There is a huge gap between the views of senior executives/boards of directors and CISOs when it comes to managing cyber risks
To bridge that divide, CISOs need to speak the language of business risk, while executives must remove the blinders that keep them from seeing the depth of the problem.
A couple of recent studies that came to light underscore the very large disconnect between boards of directors/CEOs and the CISO when it comes to managing cyber risks. In the “Governance of Enterprise Security: CyLab 2012 Report,” conducted by Carnegie Mellon CyLab for RSA, some very disturbing findings came to light from the energy/utilities sector. That study, scrutinized whether boards and CEOs were carrying out fundamental cyber governance tasks and discovered that 71% of those boards rarely or never reviewed privacy and security budgets, 79% rarely/never reviewed roles and responsibilities, 64% rarely/never reviewed top-level policies and 57% rarely/never reviewed security program assessments. This, in a highly regulated and essential industry. Continue reading “Time to Bridge the Security Divide That Separates CISOs and Directors/CEOs”→
Nobody ever got fired for buying BlackBerrys. Embrace device diversity but incentivize best practices
Anyone old enough to remember the phrase: “Nobody ever got fired for buying IBM equipment”? If uttered by an IBM sales person it could be considered classic fear, uncertainty and doubt (FUD). But it was based on an industry axiom at the time: IBM hardware was the known quantity and the safe purchase. For a long time, nobody got fired for buying BlackBerry either, but the ‘consumerization of IT’ has thrown those old assumptions out the window and organizations are back to really taking a hard look at the features of each mobile OS and trying to keep the FUD at bay.
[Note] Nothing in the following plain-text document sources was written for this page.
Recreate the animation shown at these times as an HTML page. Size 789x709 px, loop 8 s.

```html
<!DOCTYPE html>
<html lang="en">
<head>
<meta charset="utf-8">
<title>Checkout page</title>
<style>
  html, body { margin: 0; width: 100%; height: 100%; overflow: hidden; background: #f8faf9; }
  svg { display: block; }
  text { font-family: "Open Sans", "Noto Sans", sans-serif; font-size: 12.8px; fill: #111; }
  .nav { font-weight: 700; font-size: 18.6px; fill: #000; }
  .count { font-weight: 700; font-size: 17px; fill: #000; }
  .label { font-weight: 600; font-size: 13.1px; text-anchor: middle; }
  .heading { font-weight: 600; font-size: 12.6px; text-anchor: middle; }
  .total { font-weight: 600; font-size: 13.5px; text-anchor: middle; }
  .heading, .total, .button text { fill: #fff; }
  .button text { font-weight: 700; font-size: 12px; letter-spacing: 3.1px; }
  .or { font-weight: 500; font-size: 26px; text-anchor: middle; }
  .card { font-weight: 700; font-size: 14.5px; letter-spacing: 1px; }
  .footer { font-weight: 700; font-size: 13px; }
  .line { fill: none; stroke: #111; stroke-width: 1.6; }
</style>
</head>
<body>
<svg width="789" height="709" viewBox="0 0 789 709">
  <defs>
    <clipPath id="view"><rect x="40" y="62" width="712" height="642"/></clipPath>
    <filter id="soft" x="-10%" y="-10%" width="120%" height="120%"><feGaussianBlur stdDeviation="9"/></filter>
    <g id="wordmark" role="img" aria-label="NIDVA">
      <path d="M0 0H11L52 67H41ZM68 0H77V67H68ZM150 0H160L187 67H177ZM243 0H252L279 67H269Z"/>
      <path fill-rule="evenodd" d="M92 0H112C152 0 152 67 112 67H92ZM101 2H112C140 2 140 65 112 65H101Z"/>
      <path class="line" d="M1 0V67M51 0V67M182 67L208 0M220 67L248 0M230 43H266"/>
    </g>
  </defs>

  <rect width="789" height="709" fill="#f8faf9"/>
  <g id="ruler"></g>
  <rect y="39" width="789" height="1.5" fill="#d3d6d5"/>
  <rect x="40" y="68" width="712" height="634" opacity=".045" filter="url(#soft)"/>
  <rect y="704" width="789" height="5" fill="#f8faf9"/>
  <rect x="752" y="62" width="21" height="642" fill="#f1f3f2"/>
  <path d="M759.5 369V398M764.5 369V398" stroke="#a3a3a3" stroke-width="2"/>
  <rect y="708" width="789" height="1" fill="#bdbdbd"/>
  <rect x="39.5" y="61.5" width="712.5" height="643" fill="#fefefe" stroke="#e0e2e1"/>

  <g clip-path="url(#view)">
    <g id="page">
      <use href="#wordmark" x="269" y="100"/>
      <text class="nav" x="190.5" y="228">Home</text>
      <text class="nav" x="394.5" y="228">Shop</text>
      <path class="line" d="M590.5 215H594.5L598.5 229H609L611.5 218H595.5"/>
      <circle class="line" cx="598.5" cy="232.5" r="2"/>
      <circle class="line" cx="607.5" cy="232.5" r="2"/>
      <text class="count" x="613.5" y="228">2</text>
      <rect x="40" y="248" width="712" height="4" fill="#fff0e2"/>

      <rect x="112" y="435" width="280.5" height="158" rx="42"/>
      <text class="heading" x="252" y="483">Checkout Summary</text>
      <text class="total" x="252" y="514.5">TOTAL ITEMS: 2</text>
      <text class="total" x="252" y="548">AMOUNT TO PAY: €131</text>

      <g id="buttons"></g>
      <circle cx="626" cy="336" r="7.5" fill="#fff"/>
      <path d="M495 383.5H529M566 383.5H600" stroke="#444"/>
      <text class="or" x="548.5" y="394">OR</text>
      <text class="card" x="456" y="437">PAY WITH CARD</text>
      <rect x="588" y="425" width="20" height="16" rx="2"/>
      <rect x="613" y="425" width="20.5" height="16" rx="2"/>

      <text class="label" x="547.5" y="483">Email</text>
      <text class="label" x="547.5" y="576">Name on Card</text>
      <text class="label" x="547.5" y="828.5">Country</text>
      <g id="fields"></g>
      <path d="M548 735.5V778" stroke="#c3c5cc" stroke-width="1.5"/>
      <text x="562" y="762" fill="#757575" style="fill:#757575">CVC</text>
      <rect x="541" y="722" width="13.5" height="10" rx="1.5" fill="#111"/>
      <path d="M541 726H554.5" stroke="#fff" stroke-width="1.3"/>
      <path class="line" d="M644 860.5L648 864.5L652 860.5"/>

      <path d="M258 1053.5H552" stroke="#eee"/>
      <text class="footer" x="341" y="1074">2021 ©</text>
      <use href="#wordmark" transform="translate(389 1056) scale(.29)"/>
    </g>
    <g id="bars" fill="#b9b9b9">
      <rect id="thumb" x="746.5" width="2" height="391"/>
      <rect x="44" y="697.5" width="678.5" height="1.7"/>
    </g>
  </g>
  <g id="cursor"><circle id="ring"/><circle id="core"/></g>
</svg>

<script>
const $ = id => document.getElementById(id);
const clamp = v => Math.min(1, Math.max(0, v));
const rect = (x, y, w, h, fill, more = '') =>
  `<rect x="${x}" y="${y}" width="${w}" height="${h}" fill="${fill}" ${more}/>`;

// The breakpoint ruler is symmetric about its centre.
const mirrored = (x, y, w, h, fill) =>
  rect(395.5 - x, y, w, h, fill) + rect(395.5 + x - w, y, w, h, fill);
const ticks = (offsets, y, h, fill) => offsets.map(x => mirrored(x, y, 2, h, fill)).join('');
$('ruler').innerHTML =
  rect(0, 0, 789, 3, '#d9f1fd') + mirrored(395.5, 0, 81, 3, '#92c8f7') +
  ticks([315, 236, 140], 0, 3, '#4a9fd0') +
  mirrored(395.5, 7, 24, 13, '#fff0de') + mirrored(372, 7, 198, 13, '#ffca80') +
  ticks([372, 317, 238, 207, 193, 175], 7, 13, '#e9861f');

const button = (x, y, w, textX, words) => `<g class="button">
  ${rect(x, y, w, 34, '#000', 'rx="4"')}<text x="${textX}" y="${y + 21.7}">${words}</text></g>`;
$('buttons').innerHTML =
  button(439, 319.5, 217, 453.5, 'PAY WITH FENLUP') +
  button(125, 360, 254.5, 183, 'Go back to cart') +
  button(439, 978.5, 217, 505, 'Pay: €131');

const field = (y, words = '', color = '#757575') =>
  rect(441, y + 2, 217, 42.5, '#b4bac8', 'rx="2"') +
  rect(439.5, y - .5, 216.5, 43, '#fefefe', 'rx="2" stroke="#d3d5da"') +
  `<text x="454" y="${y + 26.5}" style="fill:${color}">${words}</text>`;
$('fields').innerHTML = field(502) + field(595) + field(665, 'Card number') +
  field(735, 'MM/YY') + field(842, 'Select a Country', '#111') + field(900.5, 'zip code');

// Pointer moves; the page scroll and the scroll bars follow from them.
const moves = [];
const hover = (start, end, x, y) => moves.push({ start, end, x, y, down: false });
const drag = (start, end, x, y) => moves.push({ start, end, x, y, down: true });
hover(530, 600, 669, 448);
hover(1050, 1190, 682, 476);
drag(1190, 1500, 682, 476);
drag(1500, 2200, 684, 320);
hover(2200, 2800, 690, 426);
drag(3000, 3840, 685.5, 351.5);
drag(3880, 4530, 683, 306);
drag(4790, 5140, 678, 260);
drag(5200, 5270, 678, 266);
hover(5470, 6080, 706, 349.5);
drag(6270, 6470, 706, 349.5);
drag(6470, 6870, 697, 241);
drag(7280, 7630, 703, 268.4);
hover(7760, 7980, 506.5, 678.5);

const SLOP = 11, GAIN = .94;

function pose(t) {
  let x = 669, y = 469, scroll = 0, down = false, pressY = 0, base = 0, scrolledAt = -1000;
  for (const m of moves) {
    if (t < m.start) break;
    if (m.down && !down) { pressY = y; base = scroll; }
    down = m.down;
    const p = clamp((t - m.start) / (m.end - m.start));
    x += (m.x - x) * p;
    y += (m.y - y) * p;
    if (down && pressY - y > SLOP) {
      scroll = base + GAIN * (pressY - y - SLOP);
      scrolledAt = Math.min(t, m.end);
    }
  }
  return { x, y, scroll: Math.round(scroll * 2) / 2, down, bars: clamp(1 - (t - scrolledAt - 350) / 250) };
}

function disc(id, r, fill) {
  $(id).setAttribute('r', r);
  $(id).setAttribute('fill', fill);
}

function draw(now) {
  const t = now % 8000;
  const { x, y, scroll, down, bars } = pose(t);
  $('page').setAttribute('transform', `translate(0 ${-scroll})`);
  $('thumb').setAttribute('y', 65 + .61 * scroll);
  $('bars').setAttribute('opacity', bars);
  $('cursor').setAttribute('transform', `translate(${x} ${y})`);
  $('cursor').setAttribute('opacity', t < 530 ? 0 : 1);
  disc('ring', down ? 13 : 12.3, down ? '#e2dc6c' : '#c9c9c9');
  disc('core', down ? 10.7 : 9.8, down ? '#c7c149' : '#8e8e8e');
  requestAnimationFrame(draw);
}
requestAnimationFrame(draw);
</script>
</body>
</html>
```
I sat in a panel at Interop last week that basically asked the question: is it safe to hitch your wagon to any one mobile OS, BlackBerry or otherwise? Continue reading “Mobile Operating System Choice”→